• SOURCE INFORMATION:
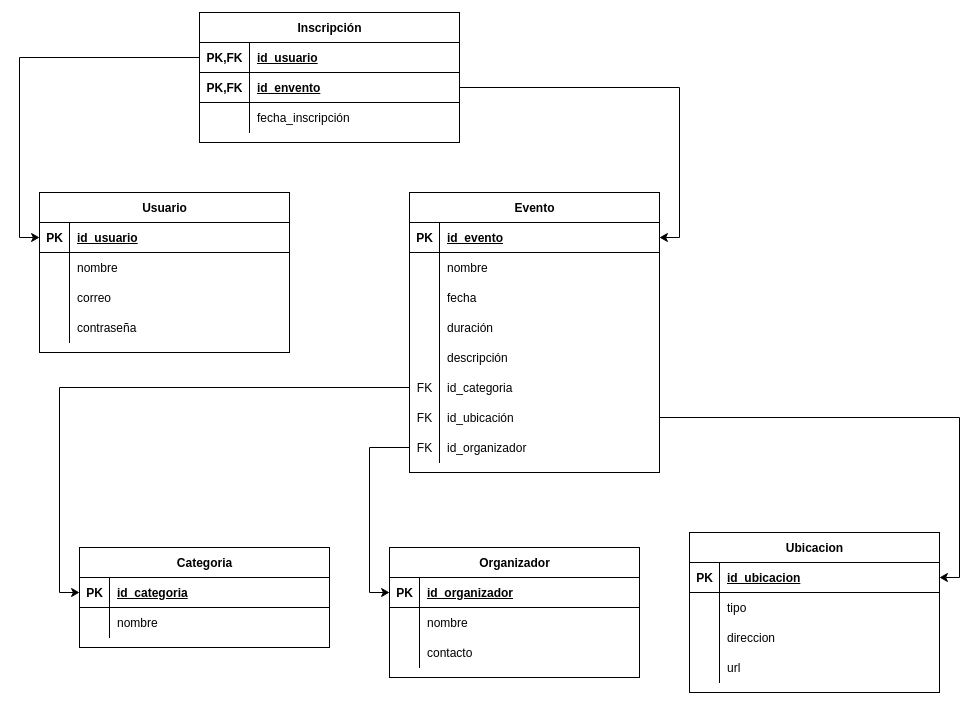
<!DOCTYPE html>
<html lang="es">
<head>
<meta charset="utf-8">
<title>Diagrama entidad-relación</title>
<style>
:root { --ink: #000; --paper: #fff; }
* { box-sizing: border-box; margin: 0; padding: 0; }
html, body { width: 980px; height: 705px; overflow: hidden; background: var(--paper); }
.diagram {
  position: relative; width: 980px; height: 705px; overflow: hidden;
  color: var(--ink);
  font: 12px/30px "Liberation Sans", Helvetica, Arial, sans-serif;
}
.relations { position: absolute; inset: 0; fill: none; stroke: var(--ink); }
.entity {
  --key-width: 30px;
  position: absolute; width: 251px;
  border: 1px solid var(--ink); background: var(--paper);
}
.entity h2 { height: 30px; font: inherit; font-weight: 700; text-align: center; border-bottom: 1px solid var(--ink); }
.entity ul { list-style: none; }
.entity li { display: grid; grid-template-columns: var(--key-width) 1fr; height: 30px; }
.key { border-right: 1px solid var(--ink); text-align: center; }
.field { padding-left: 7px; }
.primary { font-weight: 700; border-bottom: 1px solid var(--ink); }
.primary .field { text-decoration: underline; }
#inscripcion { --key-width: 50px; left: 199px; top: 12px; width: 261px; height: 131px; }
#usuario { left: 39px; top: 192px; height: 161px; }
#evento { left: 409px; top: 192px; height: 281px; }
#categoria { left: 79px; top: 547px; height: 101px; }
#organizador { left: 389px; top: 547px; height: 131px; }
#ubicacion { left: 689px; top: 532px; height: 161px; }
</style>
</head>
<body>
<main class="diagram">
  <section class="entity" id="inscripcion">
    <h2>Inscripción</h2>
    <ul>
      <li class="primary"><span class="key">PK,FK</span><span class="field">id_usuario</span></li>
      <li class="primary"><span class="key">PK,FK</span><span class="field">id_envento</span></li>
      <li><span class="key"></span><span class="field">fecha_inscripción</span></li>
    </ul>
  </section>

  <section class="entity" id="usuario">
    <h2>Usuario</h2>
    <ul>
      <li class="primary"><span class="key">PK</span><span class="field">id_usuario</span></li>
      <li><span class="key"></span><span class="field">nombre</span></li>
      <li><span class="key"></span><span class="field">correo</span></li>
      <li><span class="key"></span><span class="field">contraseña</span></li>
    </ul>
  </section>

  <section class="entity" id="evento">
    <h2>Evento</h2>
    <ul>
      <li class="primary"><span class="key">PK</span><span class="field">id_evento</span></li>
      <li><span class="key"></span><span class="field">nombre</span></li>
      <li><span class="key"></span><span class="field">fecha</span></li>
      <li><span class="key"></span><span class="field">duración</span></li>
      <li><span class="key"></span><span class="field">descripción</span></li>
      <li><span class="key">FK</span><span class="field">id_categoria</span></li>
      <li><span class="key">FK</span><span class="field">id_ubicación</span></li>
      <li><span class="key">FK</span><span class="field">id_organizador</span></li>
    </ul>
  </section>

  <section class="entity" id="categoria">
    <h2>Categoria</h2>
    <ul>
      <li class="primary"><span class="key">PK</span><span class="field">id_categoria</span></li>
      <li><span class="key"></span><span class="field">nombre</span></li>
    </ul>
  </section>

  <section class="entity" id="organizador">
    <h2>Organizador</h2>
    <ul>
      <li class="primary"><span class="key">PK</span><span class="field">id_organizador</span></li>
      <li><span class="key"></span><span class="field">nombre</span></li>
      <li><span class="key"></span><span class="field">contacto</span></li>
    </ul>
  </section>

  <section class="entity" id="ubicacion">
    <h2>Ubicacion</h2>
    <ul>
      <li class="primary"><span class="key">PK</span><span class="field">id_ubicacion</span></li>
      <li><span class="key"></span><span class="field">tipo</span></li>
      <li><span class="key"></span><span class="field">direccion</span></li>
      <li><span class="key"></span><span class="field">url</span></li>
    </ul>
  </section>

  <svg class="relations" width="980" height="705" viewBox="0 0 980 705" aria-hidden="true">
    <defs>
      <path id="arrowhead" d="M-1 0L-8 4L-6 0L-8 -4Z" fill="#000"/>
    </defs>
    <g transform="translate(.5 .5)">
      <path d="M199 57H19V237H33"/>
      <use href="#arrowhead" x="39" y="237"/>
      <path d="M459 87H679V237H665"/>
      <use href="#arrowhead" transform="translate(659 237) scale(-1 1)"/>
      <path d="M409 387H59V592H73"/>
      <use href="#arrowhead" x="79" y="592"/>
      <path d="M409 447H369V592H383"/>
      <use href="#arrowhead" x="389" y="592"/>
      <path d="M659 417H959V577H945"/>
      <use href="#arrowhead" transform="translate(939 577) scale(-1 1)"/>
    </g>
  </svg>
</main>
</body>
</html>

• TASK PROMPT: The count alone is wanted: how many lines above hold the string "border"?

• WRITTEN SOLUTION: 5